Ceann Comhairle Seán Ó Fearghaíl denied that the tests will be free for politicians, in a sharp exchange with Deputy Gannon. Later in the Dáil sitting he said that TDs and senators should buy their own antigen tests outside of Leinster House or if they use the tests provided by the Oireachtas, they should pay for them.
The Ceann Comhairle commented that it was likely that eight asymptomatic but Covid-positive people were circulating in the crowded and narrow confines of Leinster House corridors on every sitting day.
He said 1,200 people used the parliamentary campus as their base. On a sitting day, an average of 800 people were moving around in “narrow corridors”, and it was likely from national statistics that “eight people who are circulating and moving around have Covid,” and were asymptomatic, but nevertheless capable to transmitting it to others.
He said there had been nine cases of Covid in the Leinster House campus last week, at least one of which was likely communicated within the workplace.
“The matter was discussed by the Business Committee. The view was that the antigen test should be made available from existing house resources to staff members free of charge.”
He added: “In respect of members of the House, the proposal discussed was that Members of the House should be encouraged to have antigen testing, and to acquire the test packs outside the house — or, if they were acquiring them here, that they should pay for them.”
Mr Ó Cathasaigh, reading the draft letter from his phone in the chamber, said the three Government parties “feel it’s necessary to ensure the parties and groups would make a full contribution to the cost of these tests if they’re used by members or their staff”.
“We would ask that the arrangements be put in place to ensure that this can be facilitated,” he added.
He said a letter was going out to members in the names of the whips of the three Coalition parties.
The decision to order and distribute the antigen tests for free was made by the Oireachtas Service.
Members of the Oireachtas Business Committee this morning were told that antigen tests have already been ordered and will be distributed through political party groupings from next week.
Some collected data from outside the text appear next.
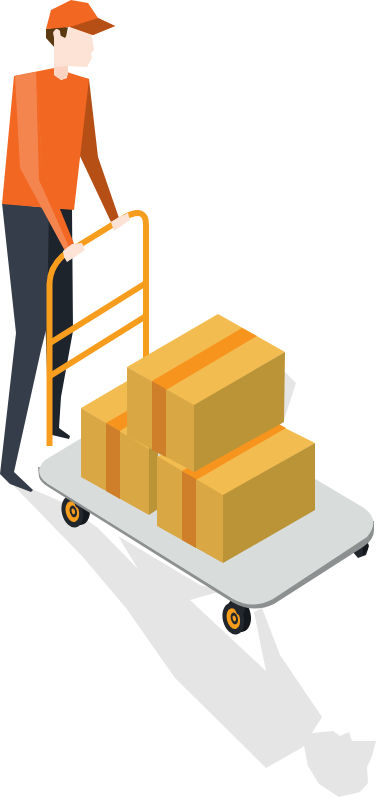
<!DOCTYPE html>
<html lang="en">
<head>
<meta charset="utf-8">
<title>Delivery worker with platform trolley</title>
<style>
:root{
--paper:#fff;--shadow:#e5e5e5;
--orange:#f26722;--orange-light:#f5854f;--orange-dark:#b64f16;
--skin:#fde3d6;--skin-shade:#fbd3c0;--hair:#5b3a12;
--navy:#353c4a;--navy-dark:#1d242c;
--rail:#f79d1e;--deck:#d8dddc;--deck-edge:#8d9090;
--box-top:#f3bc50;--box-left:#d9a845;--box-right:#bb9437;
--tape-top:#f7941e;--tape-side:#cf7e29;
--tyre:#22262d;--tyre-dark:#14171b;
}
html,body{margin:0;background:var(--paper);overflow:hidden}
svg{display:block;width:376px;height:800px}
.shadow{fill:var(--shadow)}
.orange{fill:var(--orange)}.orange-light{fill:var(--orange-light)}.orange-dark{fill:var(--orange-dark)}
.skin{fill:var(--skin)}.skin-shade{fill:var(--skin-shade)}.hair{fill:var(--hair)}
.navy{fill:var(--navy)}.navy-dark{fill:var(--navy-dark)}
.rail{fill:none;stroke:var(--rail);stroke-width:6}
.deck{fill:var(--deck)}.deck-edge{fill:var(--deck-edge)}
.top{fill:var(--box-top)}.left{fill:var(--box-left)}.right{fill:var(--box-right)}
.tape-top{fill:var(--tape-top)}.tape-side{fill:var(--tape-side)}
.tyre{fill:var(--tyre)}.tyre-dark{fill:var(--tyre-dark)}.hub{fill:var(--rail)}
</style>
</head>
<body>
<svg viewBox="0 0 376 800" role="img" aria-label="Delivery worker pushing a platform trolley loaded with three boxes">
<defs>
<g id="wheel">
<ellipse class="tyre-dark" cx="3" cy="-1" rx="12" ry="17" transform="rotate(-14)"/>
<ellipse class="tyre" cx="-3" cy="1" rx="10.5" ry="16" transform="rotate(-14)"/>
<ellipse class="hub" cx="-3" cy="1" rx="6.5" ry="10.5" transform="rotate(-14)"/>
<ellipse class="tyre" cx="-2" cy="1" rx="3.5" ry="6" transform="rotate(-14)"/>
<ellipse class="hub" cx="-2" cy="1" rx="1.7" ry="3" transform="rotate(-14)"/>
<path class="tyre" d="M-5-17 10-13 7-1 1-3-2-10Z"/>
</g>
</defs>

<g id="ground-shadow" class="shadow">
<path d="M2 473 32 489 62 502 98 528 138 569 118 536 200 585 222 591 190 600 266 671 254 612 262 608 280 655 322 717 303 747 266 768 175 678 126 608 82 556 12 484Z"/>
<path d="M303 741 312 733 333 731 340 736 349 732 352 741 376 741 372 756 367 767 368 783 360 792 339 797 319 784 308 766Z"/>
<path d="M284 371 296 383 284 420Z"/>
</g>

<g id="worker-legs">
<path class="navy-dark" d="M40 208 72 209 73 331 61 397 59 428 70 436 69 439 52 435 49 437 46 340Z"/>
<path class="navy" d="M2 203 49 208 47 326 41 350 14 472 33 490 31 492 10 484 0 474 16 333Z"/>
</g>

<g id="worker-body">
<path class="orange-dark" d="M80 77 89 79 98 157 119 218 111 222 79 154 73 110Z"/>
<path class="orange" d="M14 76 54 68 89 79 74 210 2 204Z"/>
<path class="orange-light" d="M15 76 36 72 42 165 73 245 65 251 20 168Z"/>
<path class="orange" d="M36 72 42 165 75 246 70 249 39 180Z"/>
</g>

<g id="worker-head">
<path class="hair" d="M46 29 66 26 66 38 55 48 46 38Z"/>
<path class="skin" d="M54 32 65 38 70 27 91 31 94 50 91 53 92 58 87 67 68 66 67 78 61 80 54 75 54 48Z"/>
<path class="skin-shade" d="M54 67 68 66 68 75 62 80 55 76Z"/>
<path class="skin" d="M53 33Q56 26 60 31L61 39 55 42Z"/>
<path class="hair" d="M60 29 68 27 66 37 62 34Z"/>
<path class="orange" d="M46 29 51 10 71 0 88 3 98 18 115 26 93 35 70 27Z"/>
<path class="orange-dark" d="M70 27 98 18 115 26 93 35Z"/>
</g>

<g id="wheels">
<path class="tyre" d="M347 548 366 537 369 546 366 555 358 558 352 551Z"/>
<path class="tyre-dark" d="M362 541 368 540 368 549 363 556Z"/>
<use href="#wheel" x="75" y="510"/>
<use href="#wheel" x="236" y="617"/>
</g>

<g id="platform">
<path class="deck-edge" d="M38 467 39 477Q41 483 50 488L232 602Q253 614 274 604L363 547Q374 540 374 530L374 521Z"/>
<path class="deck" d="M45 460 150 397Q163 389 179 398L364 508Q381 520 367 537L273 599Q253 610 233 599L48 484Q32 473 45 460Z"/>
</g>

<g id="trolley-handle" class="rail">
<path d="M49.5 446V284Q50 266 65 254L125 217Q146 206 146 225V360"/>
<path d="M50 343 146 283M50 376 146 316"/>
</g>

<g id="worker-hands" class="skin">
<path d="M63 251 72 244 82 243 85 250 73 258 67 262 64 257Z"/>
<path d="M111 222 119 217 128 213 130 220 114 231Z"/>
</g>

<g id="back-box">
<path class="top" d="M81 408 134 377 185 430 149 450Z"/>
<path class="left" d="M81 408 149 449 149 515 81 477Z"/>
<path class="right" d="M149 447 158 442 158 509 149 515Z"/>
<path class="tape-top" d="M106 423 132 408 145 415 120 431Z"/>
<path class="tape-side" d="M106 423 120 431 120 499 106 491Z"/>
</g>

<g id="front-box">
<path class="top" d="M157 457 245 408 315 443 223 496Z"/>
<path class="left" d="M157 456 223 495 223 563 157 526Z"/>
<path class="right" d="M223 495 315 443 315 510 223 563Z"/>
<path class="tape-top" d="M182 471 272 420 286 428 196 480Z"/>
<path class="tape-side" d="M182 471 196 479 196 548 182 540Z"/>
</g>

<g id="upper-box">
<path class="top" d="M127 367 218 314 285 352 194 406Z"/>
<path class="left" d="M127 367 194 405 194 472 127 436Z"/>
<path class="right" d="M194 405 285 352 284 422 194 472Z"/>
<path class="tape-top" d="M152 381 242 328 257 336 166 390Z"/>
<path class="tape-side" d="M152 381 166 389 166 457 152 450Z"/>
</g>
</svg>
</body>
</html>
It comes a day after Minister Stephen Donnelly told RTÉ’s Morning Ireland that free antigen tests will not be handed out to members of the public, but that they will be free for close contacts and for schools.